Skip to main content

The Perfect Murder

King's Theatre, Edinburgh
Three stars

There are lesbians in Agatha Christie shows on TV, a randy taxi driver fond of cockney rhyming slang is laying out the patio, and a Croatian prostitute with psychic tendencies is feeling strange vibrations. All of which barely scratches the surface in terms of how far you can go with a murder mystery yarn in Shaun McKenna's stage version of Peter James' best-selling novella, published in 2010.

Here we find IT consultant and classic pulp fiction obsessive Victor Smiley plotting a very bitter end for his other half, Joan, with hooker Kamila. Joan, meanwhile, has plans of her own with buff cabbie Don. Only when James' rookie detective Roy Grace lands on Kamila's doorstep to investigate another case do things start to come undone.

James and McKenna may aspire in part for a latter-day take on Joe Orton's black comedy, Loot, by way of Noel Coward's more spectrally inclined Blithe Spirit in Ian Talbot's production, revived and recast here since its last outing in these parts in 2014. In truth its heightened sense of its own ridiculousness falls somewhere between a suburban sit-com and a 1970s sex comedy. This isn't necessarily a bad thing, and there are shades here of what the League of Gentlemen might do with such a knowingly fun-loving mish-mash of genres.

Casting East Enders double act Shane Richie and Jessie Wallace as the Smileys adds to the fun in a piece of double-barrelled populism. Richie's portrayal of Victor as a worm that turns is a particularly grisly study of human impotence turned nasty in a crowd-pleasing tale of the not entirely unexpected that just about gets away with it.

The Herald, March 2nd 2016

ends


Comments

Popular posts from this blog

Futureproof 2017

Street Level Photoworks, Glasgow until February 4th 2018
Four stars

Now in its ninth year, Futureproof's showcase of recent graduate photographers from seven Scottish art schools and universities returns to its spiritual home at Street Level, with nineteen artists embracing photo essays, abstraction and constructed narratives. It is Karlyn Marshall's Willies, Beuys and Me that grabs you first. Tucked in a corner, this depiction of a woman impersonating iconic artist Joseph Beuys says much about gender stereotyping, and recalls Manfred Karge's play, Man to Man, in which a German woman took on her dead husband's identity.

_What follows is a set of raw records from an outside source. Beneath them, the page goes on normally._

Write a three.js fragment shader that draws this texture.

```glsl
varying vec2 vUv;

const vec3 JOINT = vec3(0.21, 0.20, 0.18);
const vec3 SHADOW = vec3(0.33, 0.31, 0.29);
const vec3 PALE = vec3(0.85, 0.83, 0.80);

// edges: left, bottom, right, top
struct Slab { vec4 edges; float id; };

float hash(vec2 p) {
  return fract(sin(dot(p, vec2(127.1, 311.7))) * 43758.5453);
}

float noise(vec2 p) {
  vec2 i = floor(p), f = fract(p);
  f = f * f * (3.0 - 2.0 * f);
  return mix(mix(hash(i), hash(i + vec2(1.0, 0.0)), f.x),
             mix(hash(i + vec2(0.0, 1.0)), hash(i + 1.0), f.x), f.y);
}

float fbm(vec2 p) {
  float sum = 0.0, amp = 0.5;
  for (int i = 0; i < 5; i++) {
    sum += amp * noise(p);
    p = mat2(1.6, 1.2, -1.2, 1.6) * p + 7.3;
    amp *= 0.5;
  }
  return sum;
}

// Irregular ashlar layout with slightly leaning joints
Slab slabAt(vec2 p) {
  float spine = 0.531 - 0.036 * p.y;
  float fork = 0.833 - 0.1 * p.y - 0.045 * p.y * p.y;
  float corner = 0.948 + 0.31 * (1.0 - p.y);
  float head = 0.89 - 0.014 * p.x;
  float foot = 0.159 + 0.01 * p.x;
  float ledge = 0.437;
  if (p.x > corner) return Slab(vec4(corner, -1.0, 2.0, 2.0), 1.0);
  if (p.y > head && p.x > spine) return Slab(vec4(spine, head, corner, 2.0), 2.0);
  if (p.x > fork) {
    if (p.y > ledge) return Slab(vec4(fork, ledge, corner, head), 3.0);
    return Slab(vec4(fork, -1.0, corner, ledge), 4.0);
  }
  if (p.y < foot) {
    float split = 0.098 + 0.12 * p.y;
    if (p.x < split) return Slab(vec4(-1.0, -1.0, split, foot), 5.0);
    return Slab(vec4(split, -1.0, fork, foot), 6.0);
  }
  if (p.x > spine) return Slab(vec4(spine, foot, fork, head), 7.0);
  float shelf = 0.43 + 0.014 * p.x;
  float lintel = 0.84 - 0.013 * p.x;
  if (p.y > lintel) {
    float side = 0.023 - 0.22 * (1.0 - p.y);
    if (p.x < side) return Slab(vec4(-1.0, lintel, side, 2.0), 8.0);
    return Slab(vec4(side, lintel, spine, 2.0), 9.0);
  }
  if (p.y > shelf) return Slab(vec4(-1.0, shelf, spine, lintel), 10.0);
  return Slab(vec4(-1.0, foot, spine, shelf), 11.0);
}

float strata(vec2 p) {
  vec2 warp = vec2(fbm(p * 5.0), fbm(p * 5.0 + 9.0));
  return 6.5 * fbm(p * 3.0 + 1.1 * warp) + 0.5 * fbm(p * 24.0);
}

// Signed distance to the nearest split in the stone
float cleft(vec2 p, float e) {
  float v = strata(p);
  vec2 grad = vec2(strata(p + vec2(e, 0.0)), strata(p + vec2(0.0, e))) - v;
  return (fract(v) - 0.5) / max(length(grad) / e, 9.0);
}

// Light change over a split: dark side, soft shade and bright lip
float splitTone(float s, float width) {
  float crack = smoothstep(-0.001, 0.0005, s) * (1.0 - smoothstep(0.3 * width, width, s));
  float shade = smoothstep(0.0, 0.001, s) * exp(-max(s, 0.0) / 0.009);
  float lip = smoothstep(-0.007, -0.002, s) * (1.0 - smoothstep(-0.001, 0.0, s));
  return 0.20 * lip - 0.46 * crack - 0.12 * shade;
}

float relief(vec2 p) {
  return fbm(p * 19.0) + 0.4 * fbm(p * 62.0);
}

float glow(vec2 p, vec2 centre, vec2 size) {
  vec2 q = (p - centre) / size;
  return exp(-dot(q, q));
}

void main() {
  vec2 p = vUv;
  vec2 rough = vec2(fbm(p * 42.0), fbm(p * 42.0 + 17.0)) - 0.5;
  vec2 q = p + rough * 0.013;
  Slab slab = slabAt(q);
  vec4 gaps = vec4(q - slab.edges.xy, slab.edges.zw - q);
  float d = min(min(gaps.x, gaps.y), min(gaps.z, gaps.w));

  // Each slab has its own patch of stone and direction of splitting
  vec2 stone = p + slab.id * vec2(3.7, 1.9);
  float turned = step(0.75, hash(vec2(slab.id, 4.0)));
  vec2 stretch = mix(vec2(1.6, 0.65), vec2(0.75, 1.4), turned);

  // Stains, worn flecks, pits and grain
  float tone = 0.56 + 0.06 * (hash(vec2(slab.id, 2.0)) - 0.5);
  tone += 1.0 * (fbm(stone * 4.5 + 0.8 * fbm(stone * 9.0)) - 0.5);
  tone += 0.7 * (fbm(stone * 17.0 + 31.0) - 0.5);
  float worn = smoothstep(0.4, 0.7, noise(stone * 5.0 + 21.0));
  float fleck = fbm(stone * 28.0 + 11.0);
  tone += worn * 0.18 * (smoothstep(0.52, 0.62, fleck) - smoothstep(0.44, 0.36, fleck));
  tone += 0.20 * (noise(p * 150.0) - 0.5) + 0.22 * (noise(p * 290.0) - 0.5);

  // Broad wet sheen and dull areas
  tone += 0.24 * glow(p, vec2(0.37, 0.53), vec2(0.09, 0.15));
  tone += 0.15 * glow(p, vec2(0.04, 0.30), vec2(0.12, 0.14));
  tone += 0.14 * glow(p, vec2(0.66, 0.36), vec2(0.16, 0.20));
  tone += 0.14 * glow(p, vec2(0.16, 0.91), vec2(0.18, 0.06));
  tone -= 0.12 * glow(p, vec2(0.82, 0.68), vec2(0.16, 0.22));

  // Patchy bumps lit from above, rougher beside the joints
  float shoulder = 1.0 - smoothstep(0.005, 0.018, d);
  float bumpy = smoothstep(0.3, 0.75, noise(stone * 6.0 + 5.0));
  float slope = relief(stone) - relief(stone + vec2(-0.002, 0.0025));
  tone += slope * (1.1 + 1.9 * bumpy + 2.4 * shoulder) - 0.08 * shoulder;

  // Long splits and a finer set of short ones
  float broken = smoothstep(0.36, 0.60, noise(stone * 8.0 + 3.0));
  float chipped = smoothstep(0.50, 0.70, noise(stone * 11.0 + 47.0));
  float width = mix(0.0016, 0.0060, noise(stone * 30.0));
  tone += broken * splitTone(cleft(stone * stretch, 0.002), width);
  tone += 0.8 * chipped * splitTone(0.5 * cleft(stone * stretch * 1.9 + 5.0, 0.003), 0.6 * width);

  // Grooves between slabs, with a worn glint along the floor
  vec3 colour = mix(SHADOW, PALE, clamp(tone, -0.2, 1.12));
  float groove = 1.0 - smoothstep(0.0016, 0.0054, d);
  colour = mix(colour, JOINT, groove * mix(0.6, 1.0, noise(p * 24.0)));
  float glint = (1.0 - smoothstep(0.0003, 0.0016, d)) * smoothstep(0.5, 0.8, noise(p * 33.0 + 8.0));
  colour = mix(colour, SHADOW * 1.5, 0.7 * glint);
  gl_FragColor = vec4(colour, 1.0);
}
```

The personal and the political converge throughout. Ben Soedera's Foreign Sands contrasts natural resources and the constructed world. Gareth and Gavin Bragdon's The Bragdon Brothers moves onto the carnivalesque streets of Edinburgh. Kieran Delaney's Moments also looks at the apparently ordinary. Matthew Buick goes further afield, as tourists…

Bdy_Prts

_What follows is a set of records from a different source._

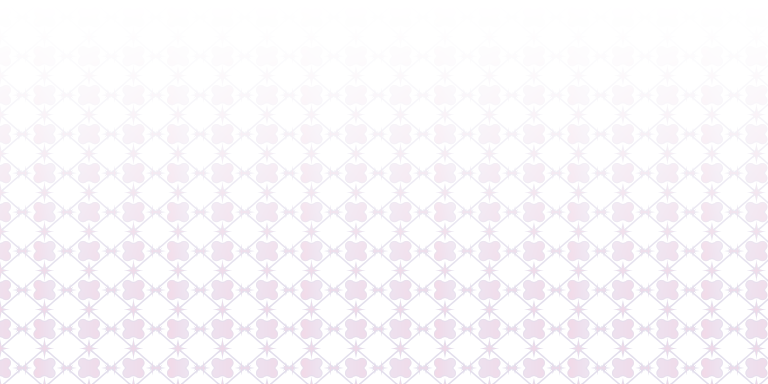
Reproduce this pattern procedurally as a WebGL 1 fragment shader.

```glsl
precision highp float;
// Pale lattice of diamonds with a four-lobed tile in every other diamond.
// Folded cell coordinates place stars and barbs on the crossings; distance
// functions give smooth edges, and the whole lattice fades to white upward.

uniform vec2 u_resolution;

const float COLUMNS_PER_HEIGHT = 8.63;      // column pitches in one canvas height
const vec2 HALF_CELL = vec2(0.5, 0.438);    // half pitch, in column pitches
const float BOTTOM_ROW = 0.36;              // height of the lowest tile centre
const float LINE_HALF_WIDTH = 0.017;
const float RIM_WIDTH = 0.022;
const vec2 LOBE_CENTRE = vec2(0.135, 0.115);
const float LOBE_RADIUS = 0.112;
const float CORE_RADIUS = 0.18;
const float TINT_COLUMNS = 3.0;             // columns in one colour sweep
const vec2 FADE_RANGE = vec2(-0.05, 0.88);  // depth below the top edge
const vec3 PINK = vec3(0.95, 0.855, 0.91);
const vec3 LAVENDER = vec3(0.895, 0.85, 0.925);
const vec3 PALE = vec3(0.965, 0.925, 0.955);
const vec3 LINE_COLOUR = vec3(0.885, 0.87, 0.925);
const vec3 STAR_COLOUR = vec3(0.935, 0.85, 0.91);

float smoothMin(float a, float b, float k) {
  float h = max(k - abs(a - b), 0.0) / k;
  return min(a, b) - 0.25 * k * h * h;
}

// Distance to a rhombus with the given half diagonals.
float rhombus(vec2 p, vec2 halfSize) {
  vec2 a = abs(p) / halfSize;
  return (a.x + a.y - 1.0) * halfSize.x * halfSize.y / length(halfSize);
}

// Eight points built from four thin rhombi; reach is the axial point length.
float star(vec2 p, vec2 reach, float width) {
  vec2 diagonal = vec2(p.x + p.y, p.x - p.y) * 0.7071;
  float axial = min(rhombus(p, vec2(reach.x, width)),
                    rhombus(p, vec2(width, reach.y)));
  vec2 shortPoint = vec2(0.82 * min(reach.x, reach.y), 0.85 * width);
  float slanted = min(rhombus(diagonal, shortPoint),
                      rhombus(diagonal.yx, shortPoint));
  return min(axial, slanted);
}

// Two small stars side by side, threaded on a long horizontal point.
float barb(vec2 p) {
  float pair = star(vec2(abs(p.x) - 0.075, p.y), vec2(0.10, 0.135), 0.034);
  return min(pair, rhombus(p, vec2(0.225, 0.035)));
}

float lobedTile(vec2 p) {
  float lobes = length(abs(p) - LOBE_CENTRE) - LOBE_RADIUS;
  return smoothMin(lobes, length(p) - CORE_RADIUS, 0.05);
}

float coverage(float d, float pixel) {
  return clamp(0.5 - d / pixel, 0.0, 1.0);
}

void main() {
  vec2 uv = gl_FragCoord.xy / u_resolution.y;
  vec2 q = uv * COLUMNS_PER_HEIGHT - vec2(0.0, BOTTOM_ROW);
  float pixel = COLUMNS_PER_HEIGHT / u_resolution.y;

  // Cell with a tile in its middle
  vec2 cell = floor(q / (2.0 * HALF_CELL) + 0.5);
  vec2 p = q - cell * 2.0 * HALF_CELL;
  vec2 folded = HALF_CELL - abs(p);

  // Colour sweep over the columns, with a soft ramp inside each tile
  float sweep = 0.5 + 0.5 * cos(6.28319 * (cell.x - 1.0) / TINT_COLUMNS);
  float across = smoothstep(-0.24, 0.24, p.x);
  vec3 tint = mix(LAVENDER, PINK, mix(across, 1.0 - across, sweep));
  float sheen = mix(1.0 - across, across, sweep);
  vec3 tileColour = mix(tint, PALE, 0.55 * sheen);

  // Tile and its cool rim
  vec3 colour = vec3(1.0);
  float tile = lobedTile(p);
  float rim = coverage(abs(tile + 0.5 * RIM_WIDTH) - 0.5 * RIM_WIDTH, pixel);
  colour = mix(colour, tileColour, coverage(tile, pixel));
  colour = mix(colour, LINE_COLOUR, 0.6 * rim);

  // Diagonal lattice
  float lattice = abs(rhombus(p, HALF_CELL)) - LINE_HALF_WIDTH;
  colour = mix(colour, LINE_COLOUR, coverage(lattice, pixel));

  // Stars above and below the tile, barbs to either side
  float points = min(star(vec2(p.x, folded.y), vec2(0.18, 0.215), 0.048),
                     barb(vec2(folded.x, p.y)));
  vec3 pointColour = mix(LINE_COLOUR, STAR_COLOUR,
                         smoothstep(0.0, 0.03, -points));
  colour = mix(colour, pointColour, coverage(points, pixel));

  // Fade to white toward the top
  float strength = smoothstep(FADE_RANGE.x, FADE_RANGE.y, 1.0 - uv.y);
  gl_FragColor = vec4(mix(vec3(1.0), colour, strength), 1.0);
}
```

Sneaky Pete’s, Edinburgh
Saturday December 2nd


It should probably come as no surprise that professional dancers are in the audience for the Edinburgh leg of this mini tour by spectral performance art/pop auteurs Bdy_Prts on the back of the release of their sublime debut album, The Invisible Hero. Beyond the music, the raison d’etre of Bdy_Prts’ dynamic duo of Jill O'Sullivan and Jenny Reeve, after all, is a flamboyantly costumed display of kinetic physical jerks and modernist shape-throwing to illustrate a set of fizzing machine-age chorales.

In this sense, the Bdy_Prts live experience is several works of art for the price of one that's a long way from the pair's formative work fronting Sparrow and the Workshop (O'Sullivan) and Strike the Colours (Reeve). Part living sculptures, part Bloomsbury Group super-heroines, part widescreen pop fabulists, O'Sullivan and Reeve paint their faces with ancient symbols and sport customised shoulder pads that look both seasonally …

Ceildh

Tron Theatre, Glasgow Three stars
One kiss is all it takes for everyone to understand each other in Catriona Lexy Campbell and Mairi Sine Campbell’s new play. Linguistically that is, as ancient and modern are brought to rollickingly intimate life by the Gaelic-based Theatre Gu Leor (Theatre Galore) company in the Tron’s Vic Bar en route to an extensive cross-Scotland tour. The set-up is the sort of ghastly tartan-draped corporate function whose perma-grinning hostess Lisa makes bogus claims of preserving culture while blatantly intent on flogging it off to the highest bidder. Think McWetherspoon by way of Trumpageddon.
With the audience ushered into a cabaret table arrangement by Lisa’s step-daughter Eilidh and serenaded by Eddie’s oh-so-couthy accordion playing, the dirt from Harris is unearthed along with a bottle of David Beckham-branded whisky. This causes the corporate shindig to be disrupted on an epic scale by seventeenth century poet Mairi Ruadh. Which is when both the kissing an…